### [Activity]
Below is a listing; repeat exactly the lines from the one containing "88C142 82 151" to the one containing "108C130 108 131", both included.

### [Data provided]
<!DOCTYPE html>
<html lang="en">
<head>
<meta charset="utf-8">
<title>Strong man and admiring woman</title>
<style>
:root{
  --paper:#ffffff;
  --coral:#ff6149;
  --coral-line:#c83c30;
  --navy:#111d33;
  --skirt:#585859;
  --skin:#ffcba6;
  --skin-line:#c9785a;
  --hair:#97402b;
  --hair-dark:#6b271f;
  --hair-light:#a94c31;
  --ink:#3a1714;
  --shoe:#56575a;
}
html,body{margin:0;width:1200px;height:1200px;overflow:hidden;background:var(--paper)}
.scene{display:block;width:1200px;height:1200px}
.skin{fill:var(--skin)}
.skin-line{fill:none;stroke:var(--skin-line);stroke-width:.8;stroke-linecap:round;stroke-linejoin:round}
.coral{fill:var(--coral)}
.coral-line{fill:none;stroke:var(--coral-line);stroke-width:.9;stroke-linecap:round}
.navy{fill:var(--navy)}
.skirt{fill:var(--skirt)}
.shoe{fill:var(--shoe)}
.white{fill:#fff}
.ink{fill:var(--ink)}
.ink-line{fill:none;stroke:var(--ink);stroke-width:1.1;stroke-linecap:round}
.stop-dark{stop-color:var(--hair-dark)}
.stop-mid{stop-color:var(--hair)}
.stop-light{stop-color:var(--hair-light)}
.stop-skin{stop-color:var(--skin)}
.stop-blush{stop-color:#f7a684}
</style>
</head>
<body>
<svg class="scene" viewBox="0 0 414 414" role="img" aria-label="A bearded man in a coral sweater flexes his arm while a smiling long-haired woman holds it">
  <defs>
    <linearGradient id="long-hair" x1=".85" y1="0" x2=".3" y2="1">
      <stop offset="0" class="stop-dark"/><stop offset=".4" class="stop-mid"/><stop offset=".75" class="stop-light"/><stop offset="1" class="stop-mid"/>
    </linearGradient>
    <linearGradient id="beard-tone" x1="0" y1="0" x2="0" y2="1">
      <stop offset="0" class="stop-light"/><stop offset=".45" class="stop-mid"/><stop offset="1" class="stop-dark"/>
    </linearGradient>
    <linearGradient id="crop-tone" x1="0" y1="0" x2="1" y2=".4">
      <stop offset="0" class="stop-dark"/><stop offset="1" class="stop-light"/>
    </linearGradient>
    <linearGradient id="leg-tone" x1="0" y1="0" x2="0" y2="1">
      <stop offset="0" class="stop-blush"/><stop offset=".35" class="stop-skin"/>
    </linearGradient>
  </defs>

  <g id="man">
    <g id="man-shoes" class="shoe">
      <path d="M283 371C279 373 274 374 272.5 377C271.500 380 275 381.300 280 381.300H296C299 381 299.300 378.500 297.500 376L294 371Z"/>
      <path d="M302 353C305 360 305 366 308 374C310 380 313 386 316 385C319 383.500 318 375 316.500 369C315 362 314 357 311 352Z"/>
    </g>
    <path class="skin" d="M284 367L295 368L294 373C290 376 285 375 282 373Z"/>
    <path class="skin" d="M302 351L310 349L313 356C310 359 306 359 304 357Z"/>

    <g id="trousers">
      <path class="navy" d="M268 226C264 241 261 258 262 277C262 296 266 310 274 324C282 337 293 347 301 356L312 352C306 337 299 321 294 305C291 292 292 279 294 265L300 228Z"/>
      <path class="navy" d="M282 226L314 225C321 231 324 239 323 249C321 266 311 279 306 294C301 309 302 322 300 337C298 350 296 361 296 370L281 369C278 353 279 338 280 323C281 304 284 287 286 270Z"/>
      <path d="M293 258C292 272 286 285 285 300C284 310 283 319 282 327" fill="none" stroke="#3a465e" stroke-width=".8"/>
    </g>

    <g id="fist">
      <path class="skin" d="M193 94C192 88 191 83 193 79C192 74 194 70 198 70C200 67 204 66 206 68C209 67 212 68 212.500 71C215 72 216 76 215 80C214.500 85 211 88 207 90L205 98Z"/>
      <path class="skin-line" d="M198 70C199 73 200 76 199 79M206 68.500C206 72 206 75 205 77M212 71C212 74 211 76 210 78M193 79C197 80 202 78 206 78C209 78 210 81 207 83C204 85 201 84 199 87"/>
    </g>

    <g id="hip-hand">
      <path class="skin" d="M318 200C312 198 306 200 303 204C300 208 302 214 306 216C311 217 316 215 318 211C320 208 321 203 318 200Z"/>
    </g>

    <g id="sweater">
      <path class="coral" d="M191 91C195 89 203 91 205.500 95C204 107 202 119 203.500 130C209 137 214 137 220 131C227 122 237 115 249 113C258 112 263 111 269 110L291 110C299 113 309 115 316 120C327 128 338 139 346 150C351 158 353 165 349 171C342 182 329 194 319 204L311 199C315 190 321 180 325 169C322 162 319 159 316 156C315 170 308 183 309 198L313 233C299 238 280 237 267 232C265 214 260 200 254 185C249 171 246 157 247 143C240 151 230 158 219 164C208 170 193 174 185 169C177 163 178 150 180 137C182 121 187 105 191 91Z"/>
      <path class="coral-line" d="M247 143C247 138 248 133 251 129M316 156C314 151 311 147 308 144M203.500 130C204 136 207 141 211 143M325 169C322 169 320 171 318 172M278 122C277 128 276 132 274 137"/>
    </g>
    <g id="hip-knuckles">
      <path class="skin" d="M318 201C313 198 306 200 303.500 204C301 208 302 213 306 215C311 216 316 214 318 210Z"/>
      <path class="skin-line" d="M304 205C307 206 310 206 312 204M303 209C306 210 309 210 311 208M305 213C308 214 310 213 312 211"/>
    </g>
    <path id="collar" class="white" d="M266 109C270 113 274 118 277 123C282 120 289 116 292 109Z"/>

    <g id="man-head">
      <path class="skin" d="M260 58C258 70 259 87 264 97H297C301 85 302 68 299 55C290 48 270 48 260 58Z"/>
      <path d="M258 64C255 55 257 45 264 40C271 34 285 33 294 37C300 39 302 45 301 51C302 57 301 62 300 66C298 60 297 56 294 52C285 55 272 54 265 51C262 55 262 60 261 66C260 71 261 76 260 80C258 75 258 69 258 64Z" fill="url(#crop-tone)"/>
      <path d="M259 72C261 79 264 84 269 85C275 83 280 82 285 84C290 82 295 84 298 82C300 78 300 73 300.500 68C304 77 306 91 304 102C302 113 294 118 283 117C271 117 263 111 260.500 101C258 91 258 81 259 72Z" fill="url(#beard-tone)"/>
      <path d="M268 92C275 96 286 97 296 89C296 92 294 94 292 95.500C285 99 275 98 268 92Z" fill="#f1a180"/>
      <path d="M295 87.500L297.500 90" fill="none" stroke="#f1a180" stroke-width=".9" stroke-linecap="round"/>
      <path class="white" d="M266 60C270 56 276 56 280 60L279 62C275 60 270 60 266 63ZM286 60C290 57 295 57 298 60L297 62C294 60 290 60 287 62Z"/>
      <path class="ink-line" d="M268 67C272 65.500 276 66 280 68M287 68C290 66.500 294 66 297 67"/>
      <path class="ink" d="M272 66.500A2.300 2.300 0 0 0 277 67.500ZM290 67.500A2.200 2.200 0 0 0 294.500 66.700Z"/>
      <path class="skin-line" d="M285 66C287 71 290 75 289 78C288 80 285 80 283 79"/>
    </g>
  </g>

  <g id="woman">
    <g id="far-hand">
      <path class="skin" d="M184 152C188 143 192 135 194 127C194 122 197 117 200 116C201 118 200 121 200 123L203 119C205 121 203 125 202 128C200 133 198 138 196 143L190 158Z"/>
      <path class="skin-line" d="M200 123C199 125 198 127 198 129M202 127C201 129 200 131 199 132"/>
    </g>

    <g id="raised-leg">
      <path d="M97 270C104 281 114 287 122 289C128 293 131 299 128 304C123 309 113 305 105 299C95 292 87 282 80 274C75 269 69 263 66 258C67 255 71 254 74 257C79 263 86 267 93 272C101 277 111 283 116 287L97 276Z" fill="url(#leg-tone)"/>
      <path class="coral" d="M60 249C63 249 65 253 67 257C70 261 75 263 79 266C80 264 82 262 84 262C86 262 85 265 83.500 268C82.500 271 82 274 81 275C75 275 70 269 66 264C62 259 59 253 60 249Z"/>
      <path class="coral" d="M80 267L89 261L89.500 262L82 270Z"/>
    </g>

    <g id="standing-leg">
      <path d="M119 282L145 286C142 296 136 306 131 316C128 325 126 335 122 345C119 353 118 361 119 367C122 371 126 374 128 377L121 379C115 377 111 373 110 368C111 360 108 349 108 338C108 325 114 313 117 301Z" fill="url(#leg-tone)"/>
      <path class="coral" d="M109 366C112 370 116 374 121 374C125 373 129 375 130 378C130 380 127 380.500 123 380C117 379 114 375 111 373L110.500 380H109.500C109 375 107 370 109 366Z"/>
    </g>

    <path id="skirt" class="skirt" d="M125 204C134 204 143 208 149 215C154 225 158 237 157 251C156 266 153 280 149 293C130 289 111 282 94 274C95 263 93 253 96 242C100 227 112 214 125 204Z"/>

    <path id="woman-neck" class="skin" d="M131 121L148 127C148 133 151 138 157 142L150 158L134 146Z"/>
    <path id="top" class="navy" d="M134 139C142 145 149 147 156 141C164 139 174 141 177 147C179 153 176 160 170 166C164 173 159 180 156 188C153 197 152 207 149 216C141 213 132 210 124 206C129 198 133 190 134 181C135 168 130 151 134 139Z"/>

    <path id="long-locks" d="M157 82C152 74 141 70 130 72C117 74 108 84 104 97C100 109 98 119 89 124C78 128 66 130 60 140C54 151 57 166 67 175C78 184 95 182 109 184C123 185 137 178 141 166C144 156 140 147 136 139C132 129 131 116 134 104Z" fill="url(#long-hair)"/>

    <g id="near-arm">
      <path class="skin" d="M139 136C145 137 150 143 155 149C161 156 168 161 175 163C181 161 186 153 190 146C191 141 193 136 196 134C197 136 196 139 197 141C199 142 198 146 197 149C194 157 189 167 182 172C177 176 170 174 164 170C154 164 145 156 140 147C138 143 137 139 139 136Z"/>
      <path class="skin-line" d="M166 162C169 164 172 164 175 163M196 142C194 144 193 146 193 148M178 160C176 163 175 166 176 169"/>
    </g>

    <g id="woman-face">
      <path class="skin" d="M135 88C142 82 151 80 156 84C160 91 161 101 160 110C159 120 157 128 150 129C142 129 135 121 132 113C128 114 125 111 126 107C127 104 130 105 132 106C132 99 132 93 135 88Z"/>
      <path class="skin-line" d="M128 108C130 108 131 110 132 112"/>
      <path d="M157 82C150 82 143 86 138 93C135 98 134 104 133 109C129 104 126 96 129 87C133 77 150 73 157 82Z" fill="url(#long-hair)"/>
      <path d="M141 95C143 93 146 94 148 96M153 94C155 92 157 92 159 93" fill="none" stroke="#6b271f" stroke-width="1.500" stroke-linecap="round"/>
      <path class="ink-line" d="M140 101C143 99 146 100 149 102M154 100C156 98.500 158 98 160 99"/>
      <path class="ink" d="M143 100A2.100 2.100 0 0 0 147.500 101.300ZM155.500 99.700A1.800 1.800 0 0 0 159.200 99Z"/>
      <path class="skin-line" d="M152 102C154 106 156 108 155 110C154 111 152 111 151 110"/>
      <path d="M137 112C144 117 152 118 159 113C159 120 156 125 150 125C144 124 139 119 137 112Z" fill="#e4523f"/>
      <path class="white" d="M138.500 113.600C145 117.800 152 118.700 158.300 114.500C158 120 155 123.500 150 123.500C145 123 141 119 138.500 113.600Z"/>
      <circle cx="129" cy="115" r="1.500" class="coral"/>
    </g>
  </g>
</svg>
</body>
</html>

### [Response for this exercise]
      <path class="skin" d="M135 88C142 82 151 80 156 84C160 91 161 101 160 110C159 120 157 128 150 129C142 129 135 121 132 113C128 114 125 111 126 107C127 104 130 105 132 106C132 99 132 93 135 88Z"/>
      <path class="skin-line" d="M128 108C130 108 131 110 132 112"/>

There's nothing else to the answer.